The developers at Naughty Dog gave gamers a sneak peek at Uncharted 2: Among Thieves at E3 this past June. Ever since, the gaming press has been buzzing about the sequel—even whispering such things as "game of the year" as they’ve kept their PS3s warmed up and ready.
Well, the action/adventure game has finally hit store shelves. And it’s easy to see what the hubbub was about. In certain areas, Uncharted 2 is indeed a notch above others in its genre.
For one thing, Naughty Dog has hoisted the Tomb Raider-style treasure-hunting niche to new wall-climbing, puzzle-solving and chasm-swinging heights. Their story swoops and entertains where others often stumble and disappoint. And the game’s exotic locales—including Turkish museums, Nepalese battle zones and yeti-guarded ice caves—look high-def sensational.

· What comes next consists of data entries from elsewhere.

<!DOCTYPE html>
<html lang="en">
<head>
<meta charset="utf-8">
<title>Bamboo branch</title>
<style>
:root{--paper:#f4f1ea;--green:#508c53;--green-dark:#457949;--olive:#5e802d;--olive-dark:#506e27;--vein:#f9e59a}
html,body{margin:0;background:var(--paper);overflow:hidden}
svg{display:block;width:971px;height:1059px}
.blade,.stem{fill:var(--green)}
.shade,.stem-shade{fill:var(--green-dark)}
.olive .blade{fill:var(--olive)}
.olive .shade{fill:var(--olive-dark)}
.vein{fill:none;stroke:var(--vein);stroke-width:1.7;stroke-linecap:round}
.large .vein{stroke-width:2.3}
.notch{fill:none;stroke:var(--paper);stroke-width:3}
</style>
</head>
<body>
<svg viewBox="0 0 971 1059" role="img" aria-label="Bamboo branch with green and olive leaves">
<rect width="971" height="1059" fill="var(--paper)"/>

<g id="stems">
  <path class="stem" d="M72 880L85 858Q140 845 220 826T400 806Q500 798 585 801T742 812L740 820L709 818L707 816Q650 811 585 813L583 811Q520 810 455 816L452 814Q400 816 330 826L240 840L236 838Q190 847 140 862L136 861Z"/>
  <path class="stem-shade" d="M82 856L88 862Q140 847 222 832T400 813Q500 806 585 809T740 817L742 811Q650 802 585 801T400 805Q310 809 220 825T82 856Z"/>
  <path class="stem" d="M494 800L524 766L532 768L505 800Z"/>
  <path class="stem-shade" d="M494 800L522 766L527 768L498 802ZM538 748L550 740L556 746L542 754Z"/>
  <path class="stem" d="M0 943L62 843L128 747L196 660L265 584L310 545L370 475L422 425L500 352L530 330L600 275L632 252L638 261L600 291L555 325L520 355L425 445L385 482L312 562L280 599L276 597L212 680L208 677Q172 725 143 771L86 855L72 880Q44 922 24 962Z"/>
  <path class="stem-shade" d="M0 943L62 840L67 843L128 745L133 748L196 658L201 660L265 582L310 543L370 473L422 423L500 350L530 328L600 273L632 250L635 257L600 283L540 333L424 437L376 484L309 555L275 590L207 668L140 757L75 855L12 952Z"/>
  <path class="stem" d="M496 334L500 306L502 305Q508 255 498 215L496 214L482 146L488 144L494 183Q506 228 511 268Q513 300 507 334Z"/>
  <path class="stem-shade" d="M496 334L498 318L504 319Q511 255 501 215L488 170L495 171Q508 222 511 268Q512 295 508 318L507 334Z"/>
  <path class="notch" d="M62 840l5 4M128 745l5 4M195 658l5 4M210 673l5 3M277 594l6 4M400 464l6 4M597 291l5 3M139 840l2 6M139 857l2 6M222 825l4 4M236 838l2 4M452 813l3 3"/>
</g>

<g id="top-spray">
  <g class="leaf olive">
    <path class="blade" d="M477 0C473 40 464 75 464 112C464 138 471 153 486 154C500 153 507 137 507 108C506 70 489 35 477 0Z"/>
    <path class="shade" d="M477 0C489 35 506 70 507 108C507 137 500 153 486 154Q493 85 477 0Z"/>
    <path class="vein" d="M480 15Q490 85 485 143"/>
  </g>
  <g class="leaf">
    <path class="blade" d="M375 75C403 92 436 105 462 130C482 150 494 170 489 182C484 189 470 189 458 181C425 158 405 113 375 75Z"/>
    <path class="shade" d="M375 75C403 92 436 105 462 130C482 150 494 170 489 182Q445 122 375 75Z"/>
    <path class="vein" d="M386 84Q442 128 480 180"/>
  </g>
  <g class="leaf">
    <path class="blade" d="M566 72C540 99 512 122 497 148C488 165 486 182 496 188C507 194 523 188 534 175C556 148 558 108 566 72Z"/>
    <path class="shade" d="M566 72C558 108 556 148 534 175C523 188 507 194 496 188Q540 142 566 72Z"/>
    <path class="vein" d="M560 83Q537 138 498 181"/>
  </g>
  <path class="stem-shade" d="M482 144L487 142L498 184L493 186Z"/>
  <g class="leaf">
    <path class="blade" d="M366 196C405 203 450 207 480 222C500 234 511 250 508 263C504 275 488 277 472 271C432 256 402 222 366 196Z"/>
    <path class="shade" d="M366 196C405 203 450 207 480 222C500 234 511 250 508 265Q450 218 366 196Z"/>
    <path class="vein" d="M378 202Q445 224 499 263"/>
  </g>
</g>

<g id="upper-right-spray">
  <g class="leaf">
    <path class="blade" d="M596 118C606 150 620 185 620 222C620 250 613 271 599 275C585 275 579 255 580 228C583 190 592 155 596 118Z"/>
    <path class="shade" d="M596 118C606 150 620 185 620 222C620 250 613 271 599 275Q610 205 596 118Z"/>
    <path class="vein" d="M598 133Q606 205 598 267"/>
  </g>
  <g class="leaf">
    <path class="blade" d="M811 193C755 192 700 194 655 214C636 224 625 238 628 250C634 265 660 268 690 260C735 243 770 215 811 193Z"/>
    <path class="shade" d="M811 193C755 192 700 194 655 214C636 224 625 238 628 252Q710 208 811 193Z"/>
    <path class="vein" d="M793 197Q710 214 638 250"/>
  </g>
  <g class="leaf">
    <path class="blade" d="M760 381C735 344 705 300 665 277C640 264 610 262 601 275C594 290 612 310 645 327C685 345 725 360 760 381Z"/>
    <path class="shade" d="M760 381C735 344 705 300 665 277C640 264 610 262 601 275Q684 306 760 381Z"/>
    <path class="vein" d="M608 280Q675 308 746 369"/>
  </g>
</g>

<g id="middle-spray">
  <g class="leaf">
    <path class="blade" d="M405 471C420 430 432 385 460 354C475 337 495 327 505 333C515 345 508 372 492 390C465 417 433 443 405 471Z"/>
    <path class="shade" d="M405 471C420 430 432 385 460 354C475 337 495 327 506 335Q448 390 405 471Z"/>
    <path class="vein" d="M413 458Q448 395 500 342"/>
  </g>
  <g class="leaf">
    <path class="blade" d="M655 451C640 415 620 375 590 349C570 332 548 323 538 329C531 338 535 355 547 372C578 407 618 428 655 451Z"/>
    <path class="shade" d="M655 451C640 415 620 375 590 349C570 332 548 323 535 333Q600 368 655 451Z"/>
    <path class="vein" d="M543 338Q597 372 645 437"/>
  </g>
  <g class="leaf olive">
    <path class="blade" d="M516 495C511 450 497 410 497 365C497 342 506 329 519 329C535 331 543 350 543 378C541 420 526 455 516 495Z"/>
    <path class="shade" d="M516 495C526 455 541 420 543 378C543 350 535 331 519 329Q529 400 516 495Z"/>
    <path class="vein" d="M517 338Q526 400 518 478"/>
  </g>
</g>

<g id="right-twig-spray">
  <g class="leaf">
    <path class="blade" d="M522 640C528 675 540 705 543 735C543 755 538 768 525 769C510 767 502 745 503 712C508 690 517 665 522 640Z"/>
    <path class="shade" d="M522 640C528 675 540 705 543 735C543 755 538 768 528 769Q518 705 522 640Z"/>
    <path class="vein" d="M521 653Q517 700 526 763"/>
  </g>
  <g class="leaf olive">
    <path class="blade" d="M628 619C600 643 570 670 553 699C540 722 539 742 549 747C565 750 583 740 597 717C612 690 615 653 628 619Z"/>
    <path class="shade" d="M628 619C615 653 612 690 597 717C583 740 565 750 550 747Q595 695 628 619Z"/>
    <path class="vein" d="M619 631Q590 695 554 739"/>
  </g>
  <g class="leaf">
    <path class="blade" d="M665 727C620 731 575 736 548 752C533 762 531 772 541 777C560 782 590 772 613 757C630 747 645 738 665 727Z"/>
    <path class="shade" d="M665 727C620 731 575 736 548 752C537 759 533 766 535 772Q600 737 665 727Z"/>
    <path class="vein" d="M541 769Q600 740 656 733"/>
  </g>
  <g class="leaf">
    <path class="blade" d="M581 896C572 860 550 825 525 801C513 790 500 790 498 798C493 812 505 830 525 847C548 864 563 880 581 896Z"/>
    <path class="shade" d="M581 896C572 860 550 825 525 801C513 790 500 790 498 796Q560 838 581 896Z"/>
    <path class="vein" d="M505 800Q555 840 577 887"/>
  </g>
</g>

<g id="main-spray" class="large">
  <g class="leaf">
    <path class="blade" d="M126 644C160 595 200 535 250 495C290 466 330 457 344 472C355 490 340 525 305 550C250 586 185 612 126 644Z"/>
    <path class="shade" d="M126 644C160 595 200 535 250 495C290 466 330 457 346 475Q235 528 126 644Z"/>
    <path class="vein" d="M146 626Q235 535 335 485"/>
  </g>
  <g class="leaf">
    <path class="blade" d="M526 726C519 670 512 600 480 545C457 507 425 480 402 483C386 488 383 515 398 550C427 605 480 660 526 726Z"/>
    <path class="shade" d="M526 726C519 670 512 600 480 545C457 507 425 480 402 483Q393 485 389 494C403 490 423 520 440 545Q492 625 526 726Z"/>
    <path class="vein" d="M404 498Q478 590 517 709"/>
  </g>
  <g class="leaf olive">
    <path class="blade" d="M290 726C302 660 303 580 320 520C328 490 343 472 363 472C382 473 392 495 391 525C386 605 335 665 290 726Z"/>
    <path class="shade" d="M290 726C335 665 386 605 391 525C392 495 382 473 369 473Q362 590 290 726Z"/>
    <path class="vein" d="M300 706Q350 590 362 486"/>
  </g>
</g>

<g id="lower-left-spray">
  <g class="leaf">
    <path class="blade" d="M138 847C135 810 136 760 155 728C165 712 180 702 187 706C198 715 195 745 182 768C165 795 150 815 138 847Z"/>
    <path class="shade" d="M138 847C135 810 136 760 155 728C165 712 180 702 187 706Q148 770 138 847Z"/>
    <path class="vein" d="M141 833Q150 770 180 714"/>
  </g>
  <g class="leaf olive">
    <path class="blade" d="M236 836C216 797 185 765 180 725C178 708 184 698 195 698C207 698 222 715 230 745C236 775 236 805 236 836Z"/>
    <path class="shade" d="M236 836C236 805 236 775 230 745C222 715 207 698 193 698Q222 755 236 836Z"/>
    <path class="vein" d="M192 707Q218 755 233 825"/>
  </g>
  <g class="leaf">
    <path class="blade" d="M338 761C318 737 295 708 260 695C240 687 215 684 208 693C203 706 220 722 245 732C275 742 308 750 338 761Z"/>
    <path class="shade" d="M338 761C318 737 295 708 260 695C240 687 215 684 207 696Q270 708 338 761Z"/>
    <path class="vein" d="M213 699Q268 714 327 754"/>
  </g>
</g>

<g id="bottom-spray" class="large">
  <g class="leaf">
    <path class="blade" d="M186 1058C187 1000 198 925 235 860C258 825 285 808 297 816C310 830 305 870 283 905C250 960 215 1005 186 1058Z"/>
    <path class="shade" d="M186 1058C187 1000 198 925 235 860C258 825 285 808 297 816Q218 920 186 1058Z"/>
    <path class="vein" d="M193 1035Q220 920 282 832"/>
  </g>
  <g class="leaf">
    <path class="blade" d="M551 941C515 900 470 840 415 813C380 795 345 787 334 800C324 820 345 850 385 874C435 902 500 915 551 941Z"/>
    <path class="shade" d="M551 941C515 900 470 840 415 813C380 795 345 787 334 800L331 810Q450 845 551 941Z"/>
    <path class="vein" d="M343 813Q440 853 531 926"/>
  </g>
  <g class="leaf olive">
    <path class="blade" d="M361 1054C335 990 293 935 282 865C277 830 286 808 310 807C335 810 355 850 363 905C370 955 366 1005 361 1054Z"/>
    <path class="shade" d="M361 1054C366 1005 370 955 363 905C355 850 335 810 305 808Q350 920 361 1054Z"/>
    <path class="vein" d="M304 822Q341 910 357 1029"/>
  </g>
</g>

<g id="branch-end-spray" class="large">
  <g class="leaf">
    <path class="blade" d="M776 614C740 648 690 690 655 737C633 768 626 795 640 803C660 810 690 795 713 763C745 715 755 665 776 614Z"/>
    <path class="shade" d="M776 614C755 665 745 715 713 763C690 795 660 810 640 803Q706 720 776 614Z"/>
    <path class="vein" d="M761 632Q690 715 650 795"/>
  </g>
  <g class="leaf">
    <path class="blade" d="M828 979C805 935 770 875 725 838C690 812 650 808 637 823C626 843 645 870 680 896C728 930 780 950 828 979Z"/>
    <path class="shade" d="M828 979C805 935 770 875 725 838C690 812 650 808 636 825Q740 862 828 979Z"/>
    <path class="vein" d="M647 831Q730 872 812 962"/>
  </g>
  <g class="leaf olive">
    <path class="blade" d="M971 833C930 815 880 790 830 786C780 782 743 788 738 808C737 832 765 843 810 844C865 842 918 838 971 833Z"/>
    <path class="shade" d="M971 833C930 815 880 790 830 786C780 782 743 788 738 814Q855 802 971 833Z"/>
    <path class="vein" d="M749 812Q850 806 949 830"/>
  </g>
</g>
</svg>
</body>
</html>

But what really impresses is that extra little something in the game’s playability. In the opening sequence, for example, the story’s hero, Nathan Drake, wakes up after a massive train wreck. He’s injured and the passenger car he’s in dangles perilously over the side of a cliff. As Drake, players must climb and leap their way up to safety while rails bend, seats collapse and every temporary foothold crumbles.
Uncharted 2 makes you think you’re in an open world full of unlimited options while somehow leading you straight to the right death-defying snap decision. It’s an incredibly fluid gaming mechanic, delivering a heady pace and the impression of literally playing through a Hollywood action blockbuster.
"Hold on," you might be saying to yourself right about now. "Those blockbuster flicks can also have plenty of stuff I don’t necessarily want to wade through. And I really don’t want my kids wading through it." Well, grab a vine and we’ll swing over to look at some of those pitfalls:
One problem is Drake himself. Sure, he’s the hero and he does make heroic choices—such as refusing to kill innocent guards in a museum and never shying away from risking his life for his friends. But he’s also a very "modern" good guy who’s well versed in light-fingered thievery, easy drinking and skirt chasing. (A hook up with love interest Chloe is implied by her straddling and kissing him while on his bed.)
He’s not alone in the fast-and-easy department, either. All of the characters are ready and willing to ogle the opposite sex or toss a sexual one-liner into the conversation. Chloe bares lots of midriff and cleavage, and she often uses her sexuality to get what she wants. When planning for a diversion in a camp full of men, for instance, she automatically assumes that it will include at least stripping out of her top.
Like many Hollywood pics aimed at teens today, Uncharted 2 also pushes the boundaries of its rating in the profanity department. The s-word is frequent verbalized along with misuses of God’s name and a smattering of such exclamations as "a‑‑," "d‑‑n," "h‑‑‑," "b‑‑ch" and "b‑‑tard."
There’s no really nasty, gory stuff splashing around, but the bullets fly, blood flows (especially in the cinematic cutscenes), and Drake has a number of choking, elbowing, punching and pistol whipping hand-to-hand moves at the ready. Weapons range from Magnum-like pistols to AK-47s to shotguns to rocket and grenade launchers.
Cutting edge and cream of the crop are two very different things, I guess. So much so that sometimes I think the only truly uncharted territory in the gaming world is matching restraint and morality with cool and creative.